[Dataset entries]
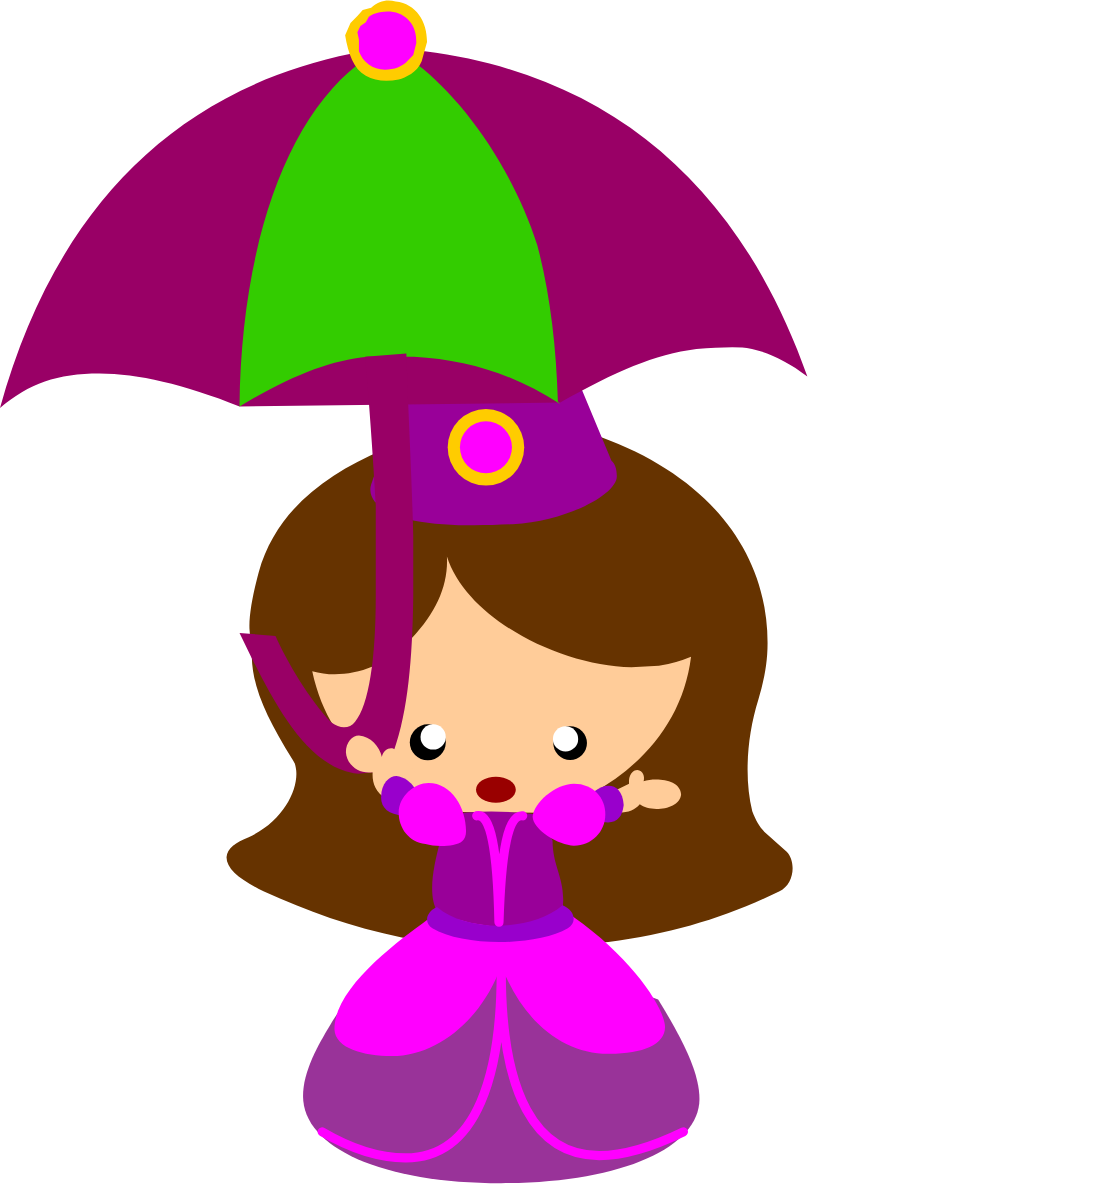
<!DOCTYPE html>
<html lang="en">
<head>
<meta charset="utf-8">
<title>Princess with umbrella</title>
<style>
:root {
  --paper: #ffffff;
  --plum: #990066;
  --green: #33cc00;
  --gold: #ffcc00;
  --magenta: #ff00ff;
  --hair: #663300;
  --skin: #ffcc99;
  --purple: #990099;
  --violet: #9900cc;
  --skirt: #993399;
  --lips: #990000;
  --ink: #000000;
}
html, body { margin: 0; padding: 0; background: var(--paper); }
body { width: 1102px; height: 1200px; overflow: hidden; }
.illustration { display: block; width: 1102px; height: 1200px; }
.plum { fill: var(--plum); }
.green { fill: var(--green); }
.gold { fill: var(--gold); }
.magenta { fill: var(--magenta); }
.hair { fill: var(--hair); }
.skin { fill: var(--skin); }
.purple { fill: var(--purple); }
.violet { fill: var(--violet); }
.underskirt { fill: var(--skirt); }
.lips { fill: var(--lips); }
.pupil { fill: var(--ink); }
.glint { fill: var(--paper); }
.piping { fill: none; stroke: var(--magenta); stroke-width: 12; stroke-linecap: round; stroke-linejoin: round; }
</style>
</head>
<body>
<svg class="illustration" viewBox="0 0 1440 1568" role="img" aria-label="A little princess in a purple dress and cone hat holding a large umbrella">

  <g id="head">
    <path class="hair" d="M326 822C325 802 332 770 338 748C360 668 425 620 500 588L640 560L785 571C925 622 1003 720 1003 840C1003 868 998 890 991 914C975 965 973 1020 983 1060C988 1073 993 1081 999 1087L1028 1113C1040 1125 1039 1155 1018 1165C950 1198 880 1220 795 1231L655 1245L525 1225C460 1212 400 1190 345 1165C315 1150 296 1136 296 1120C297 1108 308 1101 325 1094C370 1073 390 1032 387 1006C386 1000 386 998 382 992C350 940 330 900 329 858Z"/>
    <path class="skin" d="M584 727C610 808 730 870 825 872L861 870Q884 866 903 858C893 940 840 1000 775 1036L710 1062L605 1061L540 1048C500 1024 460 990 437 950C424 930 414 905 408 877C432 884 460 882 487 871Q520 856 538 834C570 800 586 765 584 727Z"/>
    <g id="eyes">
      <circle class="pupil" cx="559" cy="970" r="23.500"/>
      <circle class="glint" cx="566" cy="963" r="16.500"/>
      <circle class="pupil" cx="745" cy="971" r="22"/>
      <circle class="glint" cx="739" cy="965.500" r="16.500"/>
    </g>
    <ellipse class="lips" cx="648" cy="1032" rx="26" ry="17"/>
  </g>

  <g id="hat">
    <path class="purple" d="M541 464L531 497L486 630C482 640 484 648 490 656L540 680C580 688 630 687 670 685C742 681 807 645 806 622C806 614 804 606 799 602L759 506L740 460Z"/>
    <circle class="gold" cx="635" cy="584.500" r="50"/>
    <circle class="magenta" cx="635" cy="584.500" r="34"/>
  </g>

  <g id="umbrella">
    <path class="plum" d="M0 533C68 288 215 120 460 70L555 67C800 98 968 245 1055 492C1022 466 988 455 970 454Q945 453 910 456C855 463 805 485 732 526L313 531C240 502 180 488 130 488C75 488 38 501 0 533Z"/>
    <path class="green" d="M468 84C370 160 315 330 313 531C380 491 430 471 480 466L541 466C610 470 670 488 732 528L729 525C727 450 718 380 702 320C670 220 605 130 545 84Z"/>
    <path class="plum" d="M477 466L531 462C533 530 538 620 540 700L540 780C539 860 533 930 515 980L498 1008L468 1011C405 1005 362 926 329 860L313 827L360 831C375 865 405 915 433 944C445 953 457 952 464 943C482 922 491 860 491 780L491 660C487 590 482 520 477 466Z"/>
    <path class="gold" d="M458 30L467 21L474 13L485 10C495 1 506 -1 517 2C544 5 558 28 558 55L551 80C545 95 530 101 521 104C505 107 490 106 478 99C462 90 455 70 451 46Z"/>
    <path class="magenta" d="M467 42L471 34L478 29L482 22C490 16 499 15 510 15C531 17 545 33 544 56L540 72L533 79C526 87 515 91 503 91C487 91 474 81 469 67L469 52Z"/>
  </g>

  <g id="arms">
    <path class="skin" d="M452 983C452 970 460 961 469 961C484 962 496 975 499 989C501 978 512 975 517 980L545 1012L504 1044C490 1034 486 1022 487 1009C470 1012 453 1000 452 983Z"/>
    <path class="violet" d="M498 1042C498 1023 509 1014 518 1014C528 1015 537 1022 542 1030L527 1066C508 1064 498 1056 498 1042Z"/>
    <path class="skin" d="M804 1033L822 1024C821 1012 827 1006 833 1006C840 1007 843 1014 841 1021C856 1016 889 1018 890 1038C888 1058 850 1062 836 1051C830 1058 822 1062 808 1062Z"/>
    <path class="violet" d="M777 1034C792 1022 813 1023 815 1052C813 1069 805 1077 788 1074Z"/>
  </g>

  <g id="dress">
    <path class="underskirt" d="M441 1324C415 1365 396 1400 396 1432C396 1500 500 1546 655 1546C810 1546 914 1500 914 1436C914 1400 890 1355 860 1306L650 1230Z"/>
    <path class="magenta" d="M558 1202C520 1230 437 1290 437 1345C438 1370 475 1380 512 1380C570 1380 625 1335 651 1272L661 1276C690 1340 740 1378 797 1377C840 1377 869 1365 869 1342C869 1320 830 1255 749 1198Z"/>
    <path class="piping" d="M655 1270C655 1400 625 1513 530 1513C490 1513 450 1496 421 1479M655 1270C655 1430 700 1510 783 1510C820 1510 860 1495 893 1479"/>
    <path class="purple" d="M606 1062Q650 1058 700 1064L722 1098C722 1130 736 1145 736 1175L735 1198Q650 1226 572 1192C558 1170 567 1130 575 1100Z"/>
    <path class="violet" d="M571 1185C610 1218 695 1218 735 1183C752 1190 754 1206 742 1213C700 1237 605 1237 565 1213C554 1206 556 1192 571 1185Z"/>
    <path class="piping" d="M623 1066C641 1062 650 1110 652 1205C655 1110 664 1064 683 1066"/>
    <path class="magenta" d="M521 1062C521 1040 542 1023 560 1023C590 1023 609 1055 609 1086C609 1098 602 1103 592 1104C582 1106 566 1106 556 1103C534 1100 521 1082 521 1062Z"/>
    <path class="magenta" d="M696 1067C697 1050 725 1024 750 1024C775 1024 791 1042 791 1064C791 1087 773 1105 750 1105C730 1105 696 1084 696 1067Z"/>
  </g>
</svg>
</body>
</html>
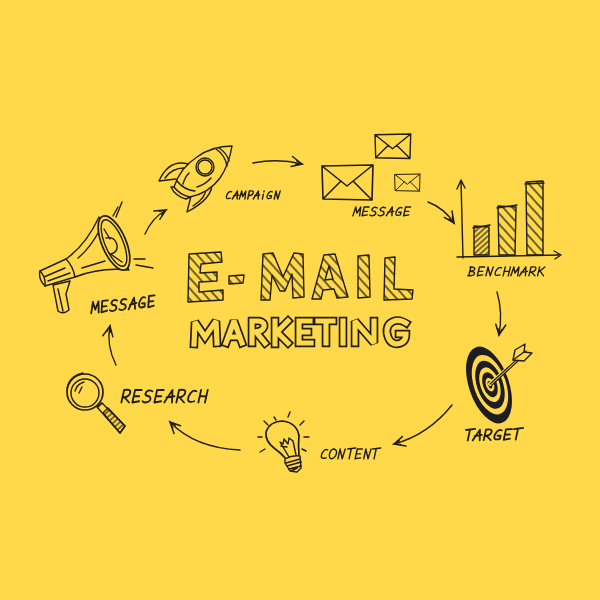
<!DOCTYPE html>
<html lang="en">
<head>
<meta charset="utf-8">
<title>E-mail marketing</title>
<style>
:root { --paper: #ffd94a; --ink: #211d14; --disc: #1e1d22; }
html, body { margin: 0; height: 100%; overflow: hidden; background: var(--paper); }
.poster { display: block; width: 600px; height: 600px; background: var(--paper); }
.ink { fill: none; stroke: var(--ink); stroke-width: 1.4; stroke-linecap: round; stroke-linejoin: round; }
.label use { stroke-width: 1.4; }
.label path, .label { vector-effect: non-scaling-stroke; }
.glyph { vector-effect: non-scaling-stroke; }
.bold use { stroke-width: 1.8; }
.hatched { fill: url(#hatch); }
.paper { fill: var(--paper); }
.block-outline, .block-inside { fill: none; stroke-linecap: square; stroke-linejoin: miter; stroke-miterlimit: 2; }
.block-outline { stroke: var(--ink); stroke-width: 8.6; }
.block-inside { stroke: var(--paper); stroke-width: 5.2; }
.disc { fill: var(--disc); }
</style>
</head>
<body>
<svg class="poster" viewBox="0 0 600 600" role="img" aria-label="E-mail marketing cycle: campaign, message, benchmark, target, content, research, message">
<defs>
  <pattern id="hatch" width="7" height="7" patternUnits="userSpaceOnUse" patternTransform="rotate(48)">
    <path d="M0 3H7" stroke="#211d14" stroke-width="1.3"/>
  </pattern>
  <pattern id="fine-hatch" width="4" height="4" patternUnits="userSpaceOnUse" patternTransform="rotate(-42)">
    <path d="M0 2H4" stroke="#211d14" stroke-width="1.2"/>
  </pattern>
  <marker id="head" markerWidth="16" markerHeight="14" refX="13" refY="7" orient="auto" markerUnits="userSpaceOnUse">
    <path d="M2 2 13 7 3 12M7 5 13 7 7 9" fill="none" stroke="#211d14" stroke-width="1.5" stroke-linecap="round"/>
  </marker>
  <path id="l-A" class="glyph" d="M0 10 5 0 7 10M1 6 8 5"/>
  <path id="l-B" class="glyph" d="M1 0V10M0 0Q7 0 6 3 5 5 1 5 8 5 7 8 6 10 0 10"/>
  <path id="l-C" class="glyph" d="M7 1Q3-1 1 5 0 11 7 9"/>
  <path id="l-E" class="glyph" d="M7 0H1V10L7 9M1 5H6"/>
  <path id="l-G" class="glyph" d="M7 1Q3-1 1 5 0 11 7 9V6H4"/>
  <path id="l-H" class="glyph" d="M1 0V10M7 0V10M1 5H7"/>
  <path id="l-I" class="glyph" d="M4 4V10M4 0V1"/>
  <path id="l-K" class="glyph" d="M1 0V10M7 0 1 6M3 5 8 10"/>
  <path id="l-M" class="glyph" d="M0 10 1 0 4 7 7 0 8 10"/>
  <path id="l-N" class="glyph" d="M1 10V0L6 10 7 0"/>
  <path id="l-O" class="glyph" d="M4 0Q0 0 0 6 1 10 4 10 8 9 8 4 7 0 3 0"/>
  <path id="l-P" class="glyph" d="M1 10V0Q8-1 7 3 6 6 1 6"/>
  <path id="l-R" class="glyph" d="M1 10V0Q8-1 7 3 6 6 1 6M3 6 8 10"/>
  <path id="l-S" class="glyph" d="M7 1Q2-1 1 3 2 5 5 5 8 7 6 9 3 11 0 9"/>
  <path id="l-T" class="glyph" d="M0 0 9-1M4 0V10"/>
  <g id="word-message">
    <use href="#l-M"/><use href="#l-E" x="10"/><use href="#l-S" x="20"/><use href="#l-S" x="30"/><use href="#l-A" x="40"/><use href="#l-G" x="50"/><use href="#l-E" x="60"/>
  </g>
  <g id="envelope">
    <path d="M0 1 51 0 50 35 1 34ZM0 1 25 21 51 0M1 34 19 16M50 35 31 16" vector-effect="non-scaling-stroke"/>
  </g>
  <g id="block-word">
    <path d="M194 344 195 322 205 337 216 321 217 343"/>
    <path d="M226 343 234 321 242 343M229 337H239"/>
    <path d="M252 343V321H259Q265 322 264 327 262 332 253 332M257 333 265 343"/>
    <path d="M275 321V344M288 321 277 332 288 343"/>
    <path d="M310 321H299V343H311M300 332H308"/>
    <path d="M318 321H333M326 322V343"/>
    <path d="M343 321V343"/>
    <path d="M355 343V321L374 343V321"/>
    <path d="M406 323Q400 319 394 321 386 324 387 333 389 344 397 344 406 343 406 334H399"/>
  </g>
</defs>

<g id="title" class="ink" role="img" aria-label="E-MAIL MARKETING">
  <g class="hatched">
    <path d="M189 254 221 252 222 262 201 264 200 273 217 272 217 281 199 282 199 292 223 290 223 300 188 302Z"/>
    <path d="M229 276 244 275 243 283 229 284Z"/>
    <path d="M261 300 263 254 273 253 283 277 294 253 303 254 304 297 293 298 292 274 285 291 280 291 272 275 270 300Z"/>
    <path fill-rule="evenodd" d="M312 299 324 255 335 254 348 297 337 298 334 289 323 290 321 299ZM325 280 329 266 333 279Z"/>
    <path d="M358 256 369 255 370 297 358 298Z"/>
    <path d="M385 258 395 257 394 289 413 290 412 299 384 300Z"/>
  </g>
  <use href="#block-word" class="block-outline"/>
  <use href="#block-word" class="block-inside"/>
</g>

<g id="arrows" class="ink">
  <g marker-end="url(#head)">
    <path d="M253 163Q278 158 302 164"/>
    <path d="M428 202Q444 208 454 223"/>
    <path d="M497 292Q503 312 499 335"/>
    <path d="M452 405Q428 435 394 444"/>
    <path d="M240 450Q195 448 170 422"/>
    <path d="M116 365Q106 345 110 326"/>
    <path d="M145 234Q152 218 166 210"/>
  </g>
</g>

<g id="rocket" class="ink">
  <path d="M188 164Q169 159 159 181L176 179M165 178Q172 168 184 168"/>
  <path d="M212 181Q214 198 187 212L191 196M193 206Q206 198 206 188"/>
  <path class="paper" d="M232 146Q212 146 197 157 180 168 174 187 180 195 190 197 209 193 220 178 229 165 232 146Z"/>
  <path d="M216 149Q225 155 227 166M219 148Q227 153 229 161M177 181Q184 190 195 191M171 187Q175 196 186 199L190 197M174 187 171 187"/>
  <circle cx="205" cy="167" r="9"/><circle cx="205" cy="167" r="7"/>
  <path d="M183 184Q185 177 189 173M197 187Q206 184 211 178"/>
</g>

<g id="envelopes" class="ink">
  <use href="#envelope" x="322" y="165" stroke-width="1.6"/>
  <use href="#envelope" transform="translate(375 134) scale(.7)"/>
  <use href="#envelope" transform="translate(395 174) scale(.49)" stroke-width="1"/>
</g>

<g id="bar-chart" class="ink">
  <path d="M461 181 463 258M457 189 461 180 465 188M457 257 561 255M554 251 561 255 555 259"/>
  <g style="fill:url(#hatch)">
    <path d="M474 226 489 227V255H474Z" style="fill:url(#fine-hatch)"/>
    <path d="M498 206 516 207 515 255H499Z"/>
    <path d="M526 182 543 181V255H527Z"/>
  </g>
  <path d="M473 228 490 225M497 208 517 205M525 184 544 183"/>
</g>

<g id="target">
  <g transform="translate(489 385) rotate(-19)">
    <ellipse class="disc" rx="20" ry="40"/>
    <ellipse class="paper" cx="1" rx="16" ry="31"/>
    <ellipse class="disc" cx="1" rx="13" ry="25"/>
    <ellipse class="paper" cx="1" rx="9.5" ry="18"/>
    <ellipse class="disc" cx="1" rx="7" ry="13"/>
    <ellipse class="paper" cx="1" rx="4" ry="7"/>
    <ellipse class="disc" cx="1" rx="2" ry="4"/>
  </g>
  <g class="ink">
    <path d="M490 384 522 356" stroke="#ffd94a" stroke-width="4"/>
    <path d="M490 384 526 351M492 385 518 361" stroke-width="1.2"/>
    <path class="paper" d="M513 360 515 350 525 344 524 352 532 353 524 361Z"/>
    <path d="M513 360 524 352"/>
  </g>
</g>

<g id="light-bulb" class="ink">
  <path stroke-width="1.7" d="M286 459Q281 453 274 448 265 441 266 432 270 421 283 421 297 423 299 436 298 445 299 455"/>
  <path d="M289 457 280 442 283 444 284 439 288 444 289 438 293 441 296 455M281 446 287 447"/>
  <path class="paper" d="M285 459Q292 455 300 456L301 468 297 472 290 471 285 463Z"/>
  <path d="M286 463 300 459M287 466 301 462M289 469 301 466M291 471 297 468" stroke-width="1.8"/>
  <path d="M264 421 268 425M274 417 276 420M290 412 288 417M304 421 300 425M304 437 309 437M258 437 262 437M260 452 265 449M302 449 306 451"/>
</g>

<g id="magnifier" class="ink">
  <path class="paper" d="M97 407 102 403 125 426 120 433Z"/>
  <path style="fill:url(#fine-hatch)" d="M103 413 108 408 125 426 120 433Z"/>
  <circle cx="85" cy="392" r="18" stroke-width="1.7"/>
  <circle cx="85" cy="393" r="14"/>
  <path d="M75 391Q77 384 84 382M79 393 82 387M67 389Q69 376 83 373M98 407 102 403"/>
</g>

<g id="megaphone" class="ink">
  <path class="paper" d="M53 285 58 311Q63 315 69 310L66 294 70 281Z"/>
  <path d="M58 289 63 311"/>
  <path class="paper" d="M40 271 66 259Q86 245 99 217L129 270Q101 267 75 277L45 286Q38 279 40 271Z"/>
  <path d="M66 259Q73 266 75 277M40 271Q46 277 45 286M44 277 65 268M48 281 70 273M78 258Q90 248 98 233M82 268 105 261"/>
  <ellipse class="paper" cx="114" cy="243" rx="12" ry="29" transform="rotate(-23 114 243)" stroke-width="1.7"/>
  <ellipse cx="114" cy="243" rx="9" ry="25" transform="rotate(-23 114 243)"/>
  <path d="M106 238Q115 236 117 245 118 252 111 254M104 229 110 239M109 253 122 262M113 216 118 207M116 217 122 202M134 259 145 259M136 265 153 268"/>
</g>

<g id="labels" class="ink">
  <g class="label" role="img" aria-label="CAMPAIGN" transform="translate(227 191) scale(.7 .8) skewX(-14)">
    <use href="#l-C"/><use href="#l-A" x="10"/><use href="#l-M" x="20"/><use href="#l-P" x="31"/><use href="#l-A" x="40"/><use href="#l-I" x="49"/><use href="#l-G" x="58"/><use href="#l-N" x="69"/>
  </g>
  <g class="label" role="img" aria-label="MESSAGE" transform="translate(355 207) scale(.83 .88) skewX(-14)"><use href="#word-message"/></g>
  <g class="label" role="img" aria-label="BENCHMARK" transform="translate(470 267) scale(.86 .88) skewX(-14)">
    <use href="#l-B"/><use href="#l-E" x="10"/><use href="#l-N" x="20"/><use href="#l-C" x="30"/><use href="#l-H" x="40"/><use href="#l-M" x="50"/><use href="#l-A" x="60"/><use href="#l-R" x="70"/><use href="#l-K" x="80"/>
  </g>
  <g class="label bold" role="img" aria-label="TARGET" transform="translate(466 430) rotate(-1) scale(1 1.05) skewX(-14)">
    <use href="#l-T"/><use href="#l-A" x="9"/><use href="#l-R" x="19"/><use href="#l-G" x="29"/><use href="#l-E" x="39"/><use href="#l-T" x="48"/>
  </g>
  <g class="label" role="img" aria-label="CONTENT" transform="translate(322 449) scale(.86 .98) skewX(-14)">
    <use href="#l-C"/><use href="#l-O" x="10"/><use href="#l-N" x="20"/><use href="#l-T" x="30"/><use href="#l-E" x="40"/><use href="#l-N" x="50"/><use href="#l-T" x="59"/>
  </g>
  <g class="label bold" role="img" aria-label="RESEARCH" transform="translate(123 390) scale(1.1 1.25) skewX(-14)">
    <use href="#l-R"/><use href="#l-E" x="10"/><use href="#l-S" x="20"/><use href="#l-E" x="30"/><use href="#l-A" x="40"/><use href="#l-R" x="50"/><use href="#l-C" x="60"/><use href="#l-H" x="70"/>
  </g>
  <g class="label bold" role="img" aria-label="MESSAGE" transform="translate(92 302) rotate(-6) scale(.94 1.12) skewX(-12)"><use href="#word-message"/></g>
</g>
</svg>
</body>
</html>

• _TASK DETAILS_: In the records, find every line that has the string "pattern" and copy it.

• _SOLUTION TO THIS EXERCISE_:
  <pattern id="hatch" width="7" height="7" patternUnits="userSpaceOnUse" patternTransform="rotate(48)">
  </pattern>
  <pattern id="fine-hatch" width="4" height="4" patternUnits="userSpaceOnUse" patternTransform="rotate(-42)">
  </pattern>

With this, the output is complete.